WHAT IS BEING ASKED: Report each line from the entries in which "area" can be found.

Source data
-----

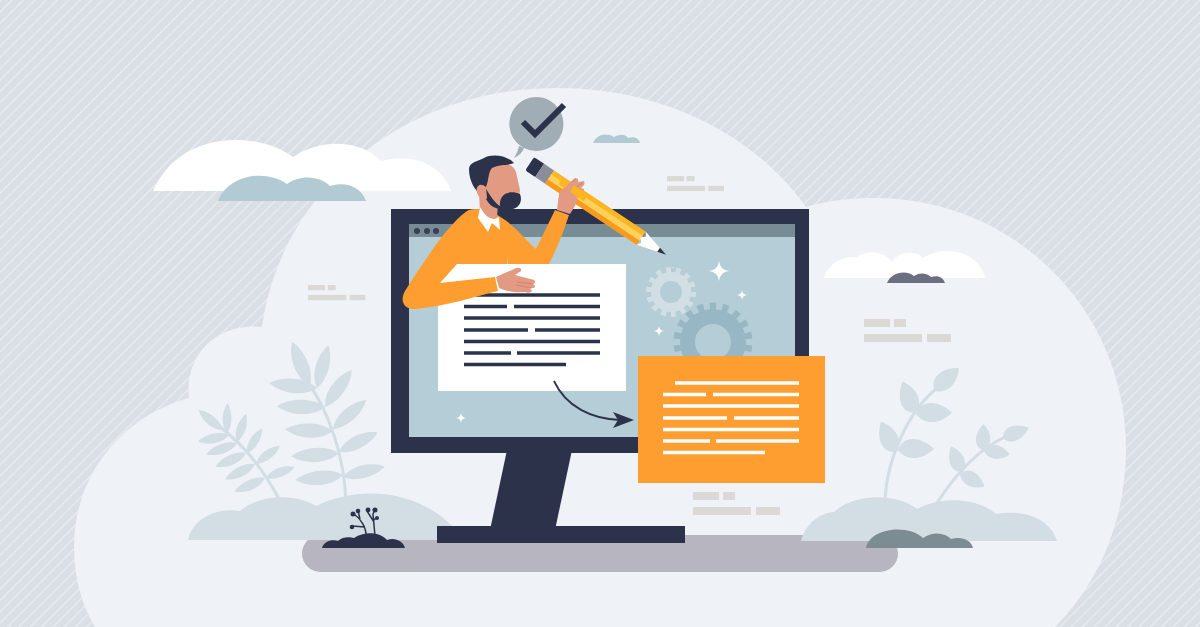
<!DOCTYPE html>
<html lang="en">
<head>
<meta charset="utf-8">
<title>Editing and rewriting text</title>
<style>
:root {
  --backdrop: #d9dfe5; --stripe: #e9edf1; --cloud-back: #eff2f6;
  --navy: #2d324b; --orange: #ff9e30; --skin: #e29a82; --skin-dark: #cf866f;
  --screen: #b5cdd6; --bar: #778c95; --mist: #d2dee4; --gear: #97b7c4;
  --gear-light: #d1dfe5; --sand: #dbd9d6; --slate: #7b8c93; --ground: #b7b6c0;
}
html, body { margin: 0; height: 100%; overflow: hidden; background: var(--backdrop); }
svg { display: block; width: 1200px; height: 627px; }
.navy { fill: var(--navy); }
.orange { fill: var(--orange); }
.white { fill: #fff; }
.skin { fill: var(--skin); }
.mist { fill: var(--mist); }
.sand { fill: var(--sand); }
.screen { fill: var(--screen); }
.stem { fill: none; stroke: var(--mist); stroke-width: 3; stroke-linecap: round; }
.rows { fill: none; stroke-width: 3.6; }
</style>
</head>
<body>
<svg viewBox="0 0 1200 627" role="img" aria-label="A man with a large pencil leans out of a computer monitor and rewrites a page of text">
  <defs>
    <pattern id="stripes" width="8" height="8" patternUnits="userSpaceOnUse" patternTransform="rotate(45)">
      <rect width="1.2" height="8" fill="var(--stripe)"/>
    </pattern>
    <path id="leaf" d="M0 0C10-9 32-11 48 0C34 9 12 9 0 0Z"/>
    <path id="round-leaf" d="M0 0C5-14 22-14 36 0C24 11 8 12 0 0Z"/>
    <path id="sparkle" d="M0-10Q1-1 10 0Q1 1 0 10Q-1 1-10 0Q-1-1 0-10Z"/>
    <path id="text-rows" d="M12 2H136M0 13.500H43M50 13.500H136M0 25H136M0 37H64M71 37H136M0 48.500H136M0 60H47M53 60H136M0 71.500H102"/>
    <g id="caption">
      <rect width="26" height="8"/><rect x="30" width="12" height="8"/>
      <rect y="15" width="58" height="8"/><rect x="63" y="15" width="24" height="8"/>
    </g>
    <clipPath id="screen-area"><rect x="409" y="224" width="386" height="213"/></clipPath>
  </defs>

  <g id="background">
    <rect width="1200" height="627" fill="var(--backdrop)"/>
    <rect width="1200" height="627" fill="url(#stripes)"/>
    <path fill="var(--cloud-back)" d="M95 627C80 602 74 574 74 547C74 475 122 416 189 398C184 354 218 322 262 327C281 190 403 88 557 88C661 88 752 132 806 207C829 200 853 198 874 198C1016 198 1126 311 1126 449C1126 518 1100 582 1055 627Z"/>
  </g>

  <g id="clouds">
    <path class="white" d="M153 191C168 157 199 140 236 140C259 140 280 147 293 157C326 135 365 143 381 161C412 152 443 165 451 191Z"/>
    <path fill="#b2cad4" d="M218 201C228 176 264 168 287 184C299 175 319 175 330 186C346 181 361 187 366 201Z"/>
    <path fill="#b2cad4" d="M593 143C596 135 606 132 614 137C620 134 625 134 628 138C634 136 639 138 640 143Z"/>
    <path class="white" d="M824 278C828 263 843 256 857 257C867 249 884 251 892 262C898 251 917 250 923 258C946 243 980 253 985 278Z"/>
    <path fill="#6c6f80" d="M887 283C891 273 905 269 914 276C920 272 927 273 931 277C938 275 943 277 945 283Z"/>
  </g>

  <g id="captions" class="sand">
    <use href="#caption" transform="translate(667 176) scale(.655)"/>
    <use href="#caption" transform="translate(308 285) scale(.66)"/>
    <use href="#caption" transform="translate(864 319)"/>
    <use href="#caption" transform="translate(693 492)"/>
  </g>

  <rect id="ground" x="302" y="535" width="596" height="37" rx="18.500" fill="var(--ground)"/>

  <g id="left-plants" class="mist">
    <path class="stem" d="M346 504C345 459 330 410 302 374"/>
    <use href="#leaf" transform="translate(310 386) rotate(-112)"/>
    <use href="#leaf" transform="translate(317 388) rotate(186)"/>
    <use href="#leaf" transform="translate(325 407) rotate(181)"/>
    <use href="#leaf" transform="translate(333 431) rotate(182)"/>
    <use href="#leaf" transform="translate(339 453) rotate(176)"/>
    <use href="#leaf" transform="translate(343 475) rotate(174)"/>
    <use href="#leaf" transform="translate(317 388) rotate(-75) scale(.92)"/>
    <use href="#leaf" transform="translate(325 407) rotate(-54) scale(.95)"/>
    <use href="#leaf" transform="translate(333 429) rotate(-41) scale(.92)"/>
    <use href="#leaf" transform="translate(339 452) rotate(-27) scale(.9)"/>
    <use href="#leaf" transform="translate(343 477) rotate(-14) scale(.9)"/>
    <path class="stem" d="M279 499C265 472 245 446 220 427"/>
    <use href="#leaf" transform="translate(223 430) rotate(-141) scale(.66)"/>
    <use href="#leaf" transform="translate(229 435) rotate(168) scale(.66)"/>
    <use href="#leaf" transform="translate(237 443) rotate(160) scale(.68)"/>
    <use href="#leaf" transform="translate(246 453) rotate(156) scale(.7)"/>
    <use href="#leaf" transform="translate(255 464) rotate(153) scale(.7)"/>
    <use href="#leaf" transform="translate(265 478) rotate(156) scale(.7)"/>
    <use href="#leaf" transform="translate(227 433) rotate(-89) scale(.62)"/>
    <use href="#leaf" transform="translate(237 442) rotate(-72) scale(.62)"/>
    <use href="#leaf" transform="translate(247 453) rotate(-58) scale(.6)"/>
    <use href="#leaf" transform="translate(256 464) rotate(-37) scale(.62)"/>
    <use href="#leaf" transform="translate(266 478) rotate(-21) scale(.64)"/>
    <path d="M188 540C193 518 217 507 240 511C260 494 296 493 316 506C361 484 419 491 453 527V540Z"/>
  </g>

  <g id="right-plants" class="mist">
    <path class="stem" d="M885 499C887 460 908 409 940 386"/>
    <use href="#round-leaf" transform="translate(935 391) rotate(-44) scale(.92)"/>
    <use href="#round-leaf" transform="translate(916 413) rotate(-113) scale(.95)"/>
    <use href="#round-leaf" transform="translate(916 414) rotate(-2)"/>
    <use href="#round-leaf" transform="translate(897 452) rotate(-118) scale(.95)"/>
    <use href="#round-leaf" transform="translate(898 450) rotate(-2)"/>
    <path class="stem" d="M937 503C955 475 978 449 1007 436"/>
    <use href="#round-leaf" transform="translate(1003 439) rotate(-24) scale(.78)"/>
    <use href="#round-leaf" transform="translate(984 451) rotate(-91) scale(.75)"/>
    <use href="#round-leaf" transform="translate(984 451) rotate(8) scale(.72)"/>
    <use href="#round-leaf" transform="translate(963 472) rotate(-115) scale(.78)"/>
    <use href="#round-leaf" transform="translate(960 474) rotate(27) scale(.76)"/>
    <path d="M801 541C806 523 820 513 834 512C855 493 896 493 917 509C945 495 979 499 996 514C1026 509 1051 520 1057 541Z"/>
    <path fill="var(--slate)" d="M866 548C869 529 907 523 923 538C934 531 945 533 951 539C962 536 971 540 973 548Z"/>
  </g>

  <g id="monitor">
    <polygon class="navy" points="507,450 572,450 555,530 490,530"/>
    <rect class="navy" x="437" y="526" width="248" height="17"/>
    <rect class="navy" x="391" y="209" width="418" height="244"/>
    <rect class="screen" x="409" y="224" width="386" height="213"/>
    <rect x="409" y="224" width="386" height="13" fill="var(--bar)"/>
    <g class="navy" opacity=".85"><circle cx="417" cy="231" r="3"/><circle cx="427" cy="231" r="3"/><circle cx="436" cy="231" r="3"/></g>
  </g>

  <g id="berry-bush">
    <path class="navy" d="M322 548C324 541 332 539 338 541C343 536 350 537 354 538C366 530 381 533 387 540C395 537 403 541 405 548Z"/>
    <path d="M366 538C367 528 361 519 354 514M365 527L352 526M360 519L358 511M375 536L373 514L375 509M374 522L367 511M374 520L376 518" fill="none" stroke="var(--navy)" stroke-width="1.500"/>
    <g class="navy"><circle cx="353" cy="514" r="2.500"/><circle cx="358" cy="511" r="2.300"/><circle cx="352" cy="527" r="2.300"/><circle cx="368" cy="510" r="2.400"/><circle cx="375" cy="510" r="2.500"/><circle cx="377" cy="518" r="2"/></g>
  </g>

  <g id="screen-decor" clip-path="url(#screen-area)">
    <g fill="none" stroke="var(--gear-light)">
      <circle cx="671" cy="292" r="15.500" stroke-width="9"/>
      <circle cx="671" cy="292" r="22" stroke-width="6" pathLength="140" stroke-dasharray="5 5"/>
    </g>
    <circle cx="713" cy="342" r="33" fill="var(--gear)"/>
    <circle cx="713" cy="342" r="35" fill="none" stroke="var(--gear)" stroke-width="9" pathLength="180" stroke-dasharray="5 5" transform="rotate(-95 713 342)"/>
    <circle class="screen" cx="713" cy="342" r="18"/>
    <g class="white">
      <use href="#sparkle" transform="translate(719 271)"/>
      <use href="#sparkle" transform="translate(742 295) scale(.5)"/>
      <use href="#sparkle" transform="translate(659 331) scale(.5)"/>
      <use href="#sparkle" transform="translate(461 418) scale(.5)"/>
    </g>
  </g>

  <g id="speech-bubble">
    <path fill="#a0adb4" d="M524 148A27 27 0 1 1 536 151Q530 151 524 148Q522 154 514 158Q518 152 519 146Z"/>
    <path d="M523 122L535 134L564 105" fill="none" stroke="var(--navy)" stroke-width="6"/>
  </g>

  <g id="man-body">
    <path class="orange" d="M469 210C479 207 492 211 502 218C515 226 523 237 536 249L555 210L569 215C564 230 557 249 549 264H508V257L507 264H438C442 246 452 221 469 210Z"/>
    <path class="skin" d="M479 192L480 213Q488 221 497 218L498 203Z"/>
    <path class="white" d="M480 207L478 218L488 232L492 223L500 230L499 217L495 219Q487 220 480 207Z"/>
    <path class="skin" d="M486 170C495 159 513 162 516 172L520 190L518 203L492 208C484 200 482 185 486 170Z"/>
    <path class="navy" d="M469 169C469 162 479 161 484 158C493 153 508 156 514 163C507 166 500 164 492 168C488 172 489 180 486 187L484 197C474 191 469 180 469 169Z"/>
    <path class="navy" d="M485 187C490 196 496 204 500 206C499 193 510 190 520 194C523 202 519 210 506 210C492 210 486 202 484 193Z"/>
    <path d="M506 199Q511 197 515 199" stroke="var(--navy)" stroke-width="2" fill="none"/>
    <path class="skin" d="M486 187C479 181 474 188 478 195C480 200 485 201 487 198Z"/>
  </g>

  <g id="pencil" transform="translate(533 166) rotate(33.700)">
    <path class="navy" d="M-2-8H8V8H-2Q-4 8-4 6V-6Q-4-8-2-8Z"/>
    <rect x="8" y="-8" width="12" height="16" fill="#8b8d98"/>
    <rect x="20" y="-8" width="110" height="16" fill="#fbb622"/>
    <rect x="20" y="-3" width="110" height="6" fill="#ffd15c"/>
    <rect x="20" y="3" width="110" height="5" fill="#f79a1e"/>
    <path class="white" d="M130-8L152-2V2L130 8L133 4L129 0L133-4Z"/>
    <polygon class="navy" points="151,-2.500 160,0 151,2.500"/>
  </g>

  <g id="pencil-hand">
    <path class="skin" d="M557 210L559 195C560 189 565 188 568 184L575 178Q579 178 578 182L584 181Q586 184 581 188L584 189Q584 193 578 196C577 204 573 209 570 214Z"/>
    <path d="M567 189L575 179M571 192L582 183" fill="none" stroke="var(--skin-dark)" stroke-width="1"/>
    <path d="M561 181L586 198" stroke="#fbb622" stroke-width="8"/>
    <path class="skin" d="M558 203L560 191Q564 189 567 193L574 199L571 212Z"/>
    <path class="skin" d="M564 189L569 183Q573 180 575 184L568 195Z"/>
  </g>

  <g id="source-page">
    <rect class="white" x="438" y="264" width="188" height="127"/>
    <use class="rows" href="#text-rows" transform="translate(464 293)" stroke="var(--navy)"/>
  </g>

  <g id="resting-arm">
    <path class="orange" d="M469 210C451 220 424 261 405 291C399 302 405 310 416 309C447 306 473 297 498 291L495 277L440 283L457 264L482 232Z"/>
    <path class="skin" d="M496 277C503 274 510 271 516 268Q522 267 521 271L515 275L534 280Q537 283 533 284L535 286Q535 289 530 288L532 291Q530 294 525 292C515 293 506 291 499 288Z"/>
    <path d="M517 282L533 284M516 285L531 288" stroke="var(--skin-dark)" stroke-width="1" fill="none"/>
  </g>

  <g id="arrow">
    <path d="M554 381C566 407 592 419 620 420" fill="none" stroke="var(--navy)" stroke-width="1.800"/>
    <polygon class="navy" points="634,420 613,428 618,420 613,412"/>
  </g>

  <g id="rewritten-page">
    <rect class="orange" x="638" y="356" width="187" height="127"/>
    <use class="rows" href="#text-rows" transform="translate(663 381)" stroke="#fff"/>
  </g>
</svg>
</body>
</html>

-----

THE COMPLETED TASK:
    <clipPath id="screen-area"><rect x="409" y="224" width="386" height="213"/></clipPath>
  <g id="screen-decor" clip-path="url(#screen-area)">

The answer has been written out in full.